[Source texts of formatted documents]
###
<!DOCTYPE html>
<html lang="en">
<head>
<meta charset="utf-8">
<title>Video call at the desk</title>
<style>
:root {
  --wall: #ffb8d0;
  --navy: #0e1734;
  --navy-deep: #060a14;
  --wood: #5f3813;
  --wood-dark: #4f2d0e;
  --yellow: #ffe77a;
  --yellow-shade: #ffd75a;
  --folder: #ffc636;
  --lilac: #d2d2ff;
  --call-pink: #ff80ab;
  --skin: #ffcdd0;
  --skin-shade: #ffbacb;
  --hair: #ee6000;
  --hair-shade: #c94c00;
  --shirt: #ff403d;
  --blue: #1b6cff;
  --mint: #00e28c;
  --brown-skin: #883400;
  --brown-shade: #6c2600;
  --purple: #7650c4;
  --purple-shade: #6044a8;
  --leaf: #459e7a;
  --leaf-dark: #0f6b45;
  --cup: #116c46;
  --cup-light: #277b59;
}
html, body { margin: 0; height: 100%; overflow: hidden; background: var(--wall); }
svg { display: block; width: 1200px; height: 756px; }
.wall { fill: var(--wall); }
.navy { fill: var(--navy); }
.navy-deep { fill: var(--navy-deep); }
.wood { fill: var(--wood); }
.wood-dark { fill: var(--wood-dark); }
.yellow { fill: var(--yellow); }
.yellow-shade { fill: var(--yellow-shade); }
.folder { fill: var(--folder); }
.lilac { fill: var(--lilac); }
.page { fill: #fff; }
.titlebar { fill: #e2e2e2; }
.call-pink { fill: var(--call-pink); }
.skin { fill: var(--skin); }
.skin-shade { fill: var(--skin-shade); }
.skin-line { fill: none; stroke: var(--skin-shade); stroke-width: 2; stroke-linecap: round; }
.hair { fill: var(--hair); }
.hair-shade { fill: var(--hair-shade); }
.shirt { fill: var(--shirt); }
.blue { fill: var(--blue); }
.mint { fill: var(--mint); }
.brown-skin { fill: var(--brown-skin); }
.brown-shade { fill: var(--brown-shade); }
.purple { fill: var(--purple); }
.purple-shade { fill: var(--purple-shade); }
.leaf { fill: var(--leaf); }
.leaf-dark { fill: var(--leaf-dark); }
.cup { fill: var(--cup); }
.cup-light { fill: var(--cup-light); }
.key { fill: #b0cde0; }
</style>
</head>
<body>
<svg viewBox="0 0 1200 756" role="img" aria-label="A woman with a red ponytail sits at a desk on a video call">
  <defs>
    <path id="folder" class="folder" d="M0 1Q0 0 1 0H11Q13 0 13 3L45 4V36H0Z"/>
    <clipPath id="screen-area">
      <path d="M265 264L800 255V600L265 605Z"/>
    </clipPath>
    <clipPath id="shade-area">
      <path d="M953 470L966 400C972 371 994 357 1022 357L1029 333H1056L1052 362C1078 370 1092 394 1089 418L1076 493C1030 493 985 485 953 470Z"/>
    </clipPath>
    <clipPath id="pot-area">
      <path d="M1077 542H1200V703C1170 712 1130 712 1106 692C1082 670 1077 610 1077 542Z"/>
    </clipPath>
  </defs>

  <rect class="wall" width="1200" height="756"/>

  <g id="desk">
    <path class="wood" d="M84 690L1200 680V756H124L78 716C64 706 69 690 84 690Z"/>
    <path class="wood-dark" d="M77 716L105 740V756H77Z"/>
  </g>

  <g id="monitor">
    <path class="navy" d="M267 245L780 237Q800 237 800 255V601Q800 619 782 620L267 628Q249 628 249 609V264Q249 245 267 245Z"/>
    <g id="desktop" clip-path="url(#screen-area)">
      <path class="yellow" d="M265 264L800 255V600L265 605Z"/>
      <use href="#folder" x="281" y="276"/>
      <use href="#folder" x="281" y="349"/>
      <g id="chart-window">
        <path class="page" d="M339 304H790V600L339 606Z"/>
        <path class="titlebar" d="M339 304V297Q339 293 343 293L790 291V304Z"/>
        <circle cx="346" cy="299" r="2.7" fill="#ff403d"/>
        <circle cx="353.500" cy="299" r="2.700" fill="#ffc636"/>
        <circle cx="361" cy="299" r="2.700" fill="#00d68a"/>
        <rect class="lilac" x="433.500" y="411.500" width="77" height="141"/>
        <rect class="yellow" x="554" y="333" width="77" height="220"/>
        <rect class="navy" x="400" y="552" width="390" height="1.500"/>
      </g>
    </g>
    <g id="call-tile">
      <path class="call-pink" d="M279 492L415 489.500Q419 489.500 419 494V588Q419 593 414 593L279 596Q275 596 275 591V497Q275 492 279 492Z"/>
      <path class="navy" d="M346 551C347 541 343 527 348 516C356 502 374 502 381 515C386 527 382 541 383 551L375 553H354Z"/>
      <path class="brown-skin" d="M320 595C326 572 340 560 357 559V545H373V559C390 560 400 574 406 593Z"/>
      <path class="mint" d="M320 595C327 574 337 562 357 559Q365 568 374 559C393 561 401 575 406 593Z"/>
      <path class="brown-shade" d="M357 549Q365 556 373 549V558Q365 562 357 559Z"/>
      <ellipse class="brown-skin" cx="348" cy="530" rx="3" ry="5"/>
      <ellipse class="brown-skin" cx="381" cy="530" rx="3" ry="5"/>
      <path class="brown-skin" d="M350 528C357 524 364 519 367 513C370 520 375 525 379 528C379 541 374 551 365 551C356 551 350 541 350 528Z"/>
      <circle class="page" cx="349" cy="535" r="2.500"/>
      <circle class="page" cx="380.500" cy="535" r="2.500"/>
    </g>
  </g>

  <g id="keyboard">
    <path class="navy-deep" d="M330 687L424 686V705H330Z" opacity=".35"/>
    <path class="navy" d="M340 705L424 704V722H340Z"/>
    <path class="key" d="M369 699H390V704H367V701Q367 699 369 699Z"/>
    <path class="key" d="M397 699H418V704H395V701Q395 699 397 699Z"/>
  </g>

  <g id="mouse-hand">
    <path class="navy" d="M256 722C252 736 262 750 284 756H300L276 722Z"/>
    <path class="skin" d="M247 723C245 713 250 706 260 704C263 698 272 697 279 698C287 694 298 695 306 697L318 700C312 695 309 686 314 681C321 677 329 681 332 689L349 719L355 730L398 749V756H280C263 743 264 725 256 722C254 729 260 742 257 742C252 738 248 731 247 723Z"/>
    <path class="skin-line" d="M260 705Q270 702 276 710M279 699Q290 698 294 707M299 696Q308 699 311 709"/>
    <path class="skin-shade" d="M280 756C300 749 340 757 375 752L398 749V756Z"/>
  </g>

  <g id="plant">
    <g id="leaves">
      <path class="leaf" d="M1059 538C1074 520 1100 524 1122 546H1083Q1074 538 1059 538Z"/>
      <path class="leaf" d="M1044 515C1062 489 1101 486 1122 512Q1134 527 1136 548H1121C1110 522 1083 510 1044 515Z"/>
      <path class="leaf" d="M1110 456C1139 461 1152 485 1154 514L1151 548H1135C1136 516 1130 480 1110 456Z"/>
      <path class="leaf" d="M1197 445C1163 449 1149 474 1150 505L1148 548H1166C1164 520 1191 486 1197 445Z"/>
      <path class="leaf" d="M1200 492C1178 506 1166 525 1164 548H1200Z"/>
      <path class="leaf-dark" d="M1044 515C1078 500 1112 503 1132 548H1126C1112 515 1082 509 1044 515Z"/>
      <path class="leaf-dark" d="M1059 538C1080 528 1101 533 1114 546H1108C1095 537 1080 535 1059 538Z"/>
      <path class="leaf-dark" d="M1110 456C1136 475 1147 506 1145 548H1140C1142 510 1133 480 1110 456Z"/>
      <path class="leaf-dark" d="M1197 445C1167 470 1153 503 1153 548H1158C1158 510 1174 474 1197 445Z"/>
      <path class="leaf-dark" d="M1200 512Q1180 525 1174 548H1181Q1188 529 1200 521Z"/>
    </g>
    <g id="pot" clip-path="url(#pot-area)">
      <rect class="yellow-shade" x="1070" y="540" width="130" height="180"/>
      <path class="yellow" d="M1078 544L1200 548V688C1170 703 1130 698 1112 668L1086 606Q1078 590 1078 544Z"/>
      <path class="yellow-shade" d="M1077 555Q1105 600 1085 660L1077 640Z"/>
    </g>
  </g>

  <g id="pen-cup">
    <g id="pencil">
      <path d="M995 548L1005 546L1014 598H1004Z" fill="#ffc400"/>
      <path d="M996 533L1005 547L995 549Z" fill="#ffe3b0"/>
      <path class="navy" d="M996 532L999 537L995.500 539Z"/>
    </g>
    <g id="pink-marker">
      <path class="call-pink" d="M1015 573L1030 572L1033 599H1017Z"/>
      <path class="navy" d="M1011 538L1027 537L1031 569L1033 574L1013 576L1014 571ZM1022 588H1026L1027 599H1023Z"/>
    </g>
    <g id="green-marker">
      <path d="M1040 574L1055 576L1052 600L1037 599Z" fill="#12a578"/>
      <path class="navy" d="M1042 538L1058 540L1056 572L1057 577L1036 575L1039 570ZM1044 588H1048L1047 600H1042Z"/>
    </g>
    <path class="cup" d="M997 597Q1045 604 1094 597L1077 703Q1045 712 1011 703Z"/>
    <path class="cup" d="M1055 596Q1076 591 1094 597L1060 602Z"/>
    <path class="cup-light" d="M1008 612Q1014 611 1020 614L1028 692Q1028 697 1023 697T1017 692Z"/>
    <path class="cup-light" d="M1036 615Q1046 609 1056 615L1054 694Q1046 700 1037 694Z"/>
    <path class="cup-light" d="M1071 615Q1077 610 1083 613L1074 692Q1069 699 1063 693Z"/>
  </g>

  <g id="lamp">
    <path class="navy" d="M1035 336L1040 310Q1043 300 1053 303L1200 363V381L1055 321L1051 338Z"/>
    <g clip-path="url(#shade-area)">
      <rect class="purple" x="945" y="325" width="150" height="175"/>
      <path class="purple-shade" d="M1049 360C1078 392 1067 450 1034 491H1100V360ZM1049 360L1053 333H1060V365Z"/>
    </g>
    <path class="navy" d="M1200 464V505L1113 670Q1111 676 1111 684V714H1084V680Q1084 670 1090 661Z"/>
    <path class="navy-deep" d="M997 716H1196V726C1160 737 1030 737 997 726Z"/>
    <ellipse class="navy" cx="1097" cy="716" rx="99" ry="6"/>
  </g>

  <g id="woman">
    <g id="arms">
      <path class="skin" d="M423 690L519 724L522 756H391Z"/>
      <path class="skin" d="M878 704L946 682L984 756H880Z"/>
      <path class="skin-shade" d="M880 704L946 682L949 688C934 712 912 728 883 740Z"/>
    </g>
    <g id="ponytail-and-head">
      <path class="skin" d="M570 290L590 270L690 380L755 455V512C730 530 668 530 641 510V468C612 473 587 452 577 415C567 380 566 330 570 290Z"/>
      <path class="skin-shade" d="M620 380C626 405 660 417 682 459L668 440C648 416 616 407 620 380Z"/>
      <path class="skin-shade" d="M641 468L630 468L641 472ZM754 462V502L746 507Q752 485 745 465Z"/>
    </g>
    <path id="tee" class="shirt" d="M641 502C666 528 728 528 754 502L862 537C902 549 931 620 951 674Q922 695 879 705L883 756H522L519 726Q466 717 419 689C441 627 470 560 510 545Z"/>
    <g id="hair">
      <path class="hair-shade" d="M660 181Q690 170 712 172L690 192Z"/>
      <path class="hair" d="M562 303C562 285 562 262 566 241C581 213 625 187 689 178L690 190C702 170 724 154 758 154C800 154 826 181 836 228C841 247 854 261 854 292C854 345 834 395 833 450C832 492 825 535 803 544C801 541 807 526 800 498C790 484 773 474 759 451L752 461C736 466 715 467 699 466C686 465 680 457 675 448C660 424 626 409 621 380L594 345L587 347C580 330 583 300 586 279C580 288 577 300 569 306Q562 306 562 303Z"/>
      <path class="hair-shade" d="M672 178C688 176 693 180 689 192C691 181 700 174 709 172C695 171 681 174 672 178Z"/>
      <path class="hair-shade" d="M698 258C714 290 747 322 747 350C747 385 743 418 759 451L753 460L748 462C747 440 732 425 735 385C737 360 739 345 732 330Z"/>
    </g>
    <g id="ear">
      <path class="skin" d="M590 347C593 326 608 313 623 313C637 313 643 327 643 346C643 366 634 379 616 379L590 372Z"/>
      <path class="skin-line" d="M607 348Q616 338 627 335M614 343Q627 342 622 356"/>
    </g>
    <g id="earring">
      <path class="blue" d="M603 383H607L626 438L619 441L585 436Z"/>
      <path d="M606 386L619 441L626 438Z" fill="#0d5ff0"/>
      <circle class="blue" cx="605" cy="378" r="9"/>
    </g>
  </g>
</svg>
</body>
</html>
###
Problem statement
Could you work out how many lines of the data above contain the word "woman"? Give only the number.

Your solution
2